Digene has 70 salespeople blanketing the country to educate doctors about the test, which has won the praise of professional medical societies and has no competitors. Yet its test, which had U.S. sales last year of $111.7 million, still has a ways to go before reaching its potential.
The company estimates that the test is appropriate for about 35 million U.S. women each year. During fiscal year 2006, which ended in June, about 6.65 million - or 19 percent of those meeting the test's criteria - took it.
Grass roots education efforts are working to increase that percentage.
In 2001, when she was 25, Tamika Felder was diagnosed with advanced cervical cancer, though earlier Pap tests had come back normal. She lost her uterus because of it and endured chemotherapy and radiation.
Since then, the 31-year-old television producer, who lives in Upper Marlboro, has launched a nonprofit foundation to raise awareness about cervical cancer and its link to HPV (online at www.tamikaandfriends.org), in part through free, do-it-yourself HPV parties held across the country. They're sort of the sex-education version of Tupperware bashes, except safety is the only thing being sold.
And this month, she and musician activist Christine Baze launched the "Say Something" campaign and Web site (www.say-something.org) urging women to spread the word about cervical cancer and its causes. Both women have received grants from Digene to fund their efforts.

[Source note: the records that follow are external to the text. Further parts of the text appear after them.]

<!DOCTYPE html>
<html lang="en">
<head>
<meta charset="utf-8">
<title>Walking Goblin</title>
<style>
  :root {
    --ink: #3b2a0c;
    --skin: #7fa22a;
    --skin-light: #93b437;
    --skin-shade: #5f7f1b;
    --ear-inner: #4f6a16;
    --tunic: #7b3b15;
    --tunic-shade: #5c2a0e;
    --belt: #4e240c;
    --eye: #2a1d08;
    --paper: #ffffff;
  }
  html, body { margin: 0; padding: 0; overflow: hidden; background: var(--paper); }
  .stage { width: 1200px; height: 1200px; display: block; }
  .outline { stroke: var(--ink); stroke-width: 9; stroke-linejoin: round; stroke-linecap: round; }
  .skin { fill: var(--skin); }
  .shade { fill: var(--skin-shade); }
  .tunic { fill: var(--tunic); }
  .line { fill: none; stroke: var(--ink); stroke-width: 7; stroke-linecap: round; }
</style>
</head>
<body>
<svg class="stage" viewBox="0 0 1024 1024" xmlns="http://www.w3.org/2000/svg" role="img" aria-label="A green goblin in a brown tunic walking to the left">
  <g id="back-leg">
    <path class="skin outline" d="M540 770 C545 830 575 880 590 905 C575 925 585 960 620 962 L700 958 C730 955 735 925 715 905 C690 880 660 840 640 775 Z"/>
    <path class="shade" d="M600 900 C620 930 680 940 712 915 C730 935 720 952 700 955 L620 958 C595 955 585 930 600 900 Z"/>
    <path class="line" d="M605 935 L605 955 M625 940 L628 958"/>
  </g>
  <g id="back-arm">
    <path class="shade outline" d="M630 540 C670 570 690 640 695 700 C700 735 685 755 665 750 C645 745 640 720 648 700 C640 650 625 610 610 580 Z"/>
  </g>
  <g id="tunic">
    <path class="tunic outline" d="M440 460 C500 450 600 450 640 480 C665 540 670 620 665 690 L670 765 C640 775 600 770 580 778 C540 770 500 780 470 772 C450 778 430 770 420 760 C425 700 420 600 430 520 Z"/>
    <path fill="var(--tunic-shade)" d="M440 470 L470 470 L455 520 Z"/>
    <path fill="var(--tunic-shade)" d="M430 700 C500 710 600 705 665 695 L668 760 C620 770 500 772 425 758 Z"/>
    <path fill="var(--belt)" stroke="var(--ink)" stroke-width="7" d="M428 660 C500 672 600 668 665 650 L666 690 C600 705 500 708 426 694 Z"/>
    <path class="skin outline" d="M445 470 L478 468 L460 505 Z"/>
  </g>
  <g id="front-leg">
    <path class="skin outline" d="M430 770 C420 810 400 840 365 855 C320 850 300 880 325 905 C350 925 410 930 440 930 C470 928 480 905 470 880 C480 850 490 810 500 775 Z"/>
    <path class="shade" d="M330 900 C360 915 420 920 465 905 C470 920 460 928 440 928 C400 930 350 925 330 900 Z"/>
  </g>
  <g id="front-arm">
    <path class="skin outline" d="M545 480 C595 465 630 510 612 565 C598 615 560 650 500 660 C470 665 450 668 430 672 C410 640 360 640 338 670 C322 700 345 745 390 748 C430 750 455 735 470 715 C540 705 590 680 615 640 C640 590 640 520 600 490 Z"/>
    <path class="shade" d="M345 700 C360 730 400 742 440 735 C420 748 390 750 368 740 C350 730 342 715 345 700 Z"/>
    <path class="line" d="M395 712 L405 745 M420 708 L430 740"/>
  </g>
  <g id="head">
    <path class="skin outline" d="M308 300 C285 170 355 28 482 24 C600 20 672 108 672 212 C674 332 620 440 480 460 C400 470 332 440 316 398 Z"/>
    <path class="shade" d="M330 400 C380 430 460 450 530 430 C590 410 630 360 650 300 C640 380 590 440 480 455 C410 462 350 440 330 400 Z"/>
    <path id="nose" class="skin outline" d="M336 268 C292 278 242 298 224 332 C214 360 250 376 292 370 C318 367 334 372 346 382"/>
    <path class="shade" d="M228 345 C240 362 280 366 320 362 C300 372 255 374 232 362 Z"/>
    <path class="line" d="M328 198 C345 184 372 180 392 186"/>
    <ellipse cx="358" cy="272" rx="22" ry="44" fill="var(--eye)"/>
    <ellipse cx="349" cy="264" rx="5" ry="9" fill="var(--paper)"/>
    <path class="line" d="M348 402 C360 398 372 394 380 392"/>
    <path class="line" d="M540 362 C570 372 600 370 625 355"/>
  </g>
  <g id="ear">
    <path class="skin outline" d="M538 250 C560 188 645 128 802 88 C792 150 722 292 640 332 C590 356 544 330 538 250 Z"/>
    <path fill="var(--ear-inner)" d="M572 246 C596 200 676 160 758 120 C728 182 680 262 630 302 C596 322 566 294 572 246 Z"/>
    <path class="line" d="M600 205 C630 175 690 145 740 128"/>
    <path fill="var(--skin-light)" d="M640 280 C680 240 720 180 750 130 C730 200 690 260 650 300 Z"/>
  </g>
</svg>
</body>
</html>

"We need to tell more people about [HPV] ... but not scare them," Felder said. "[We want women] to be proactive about their health."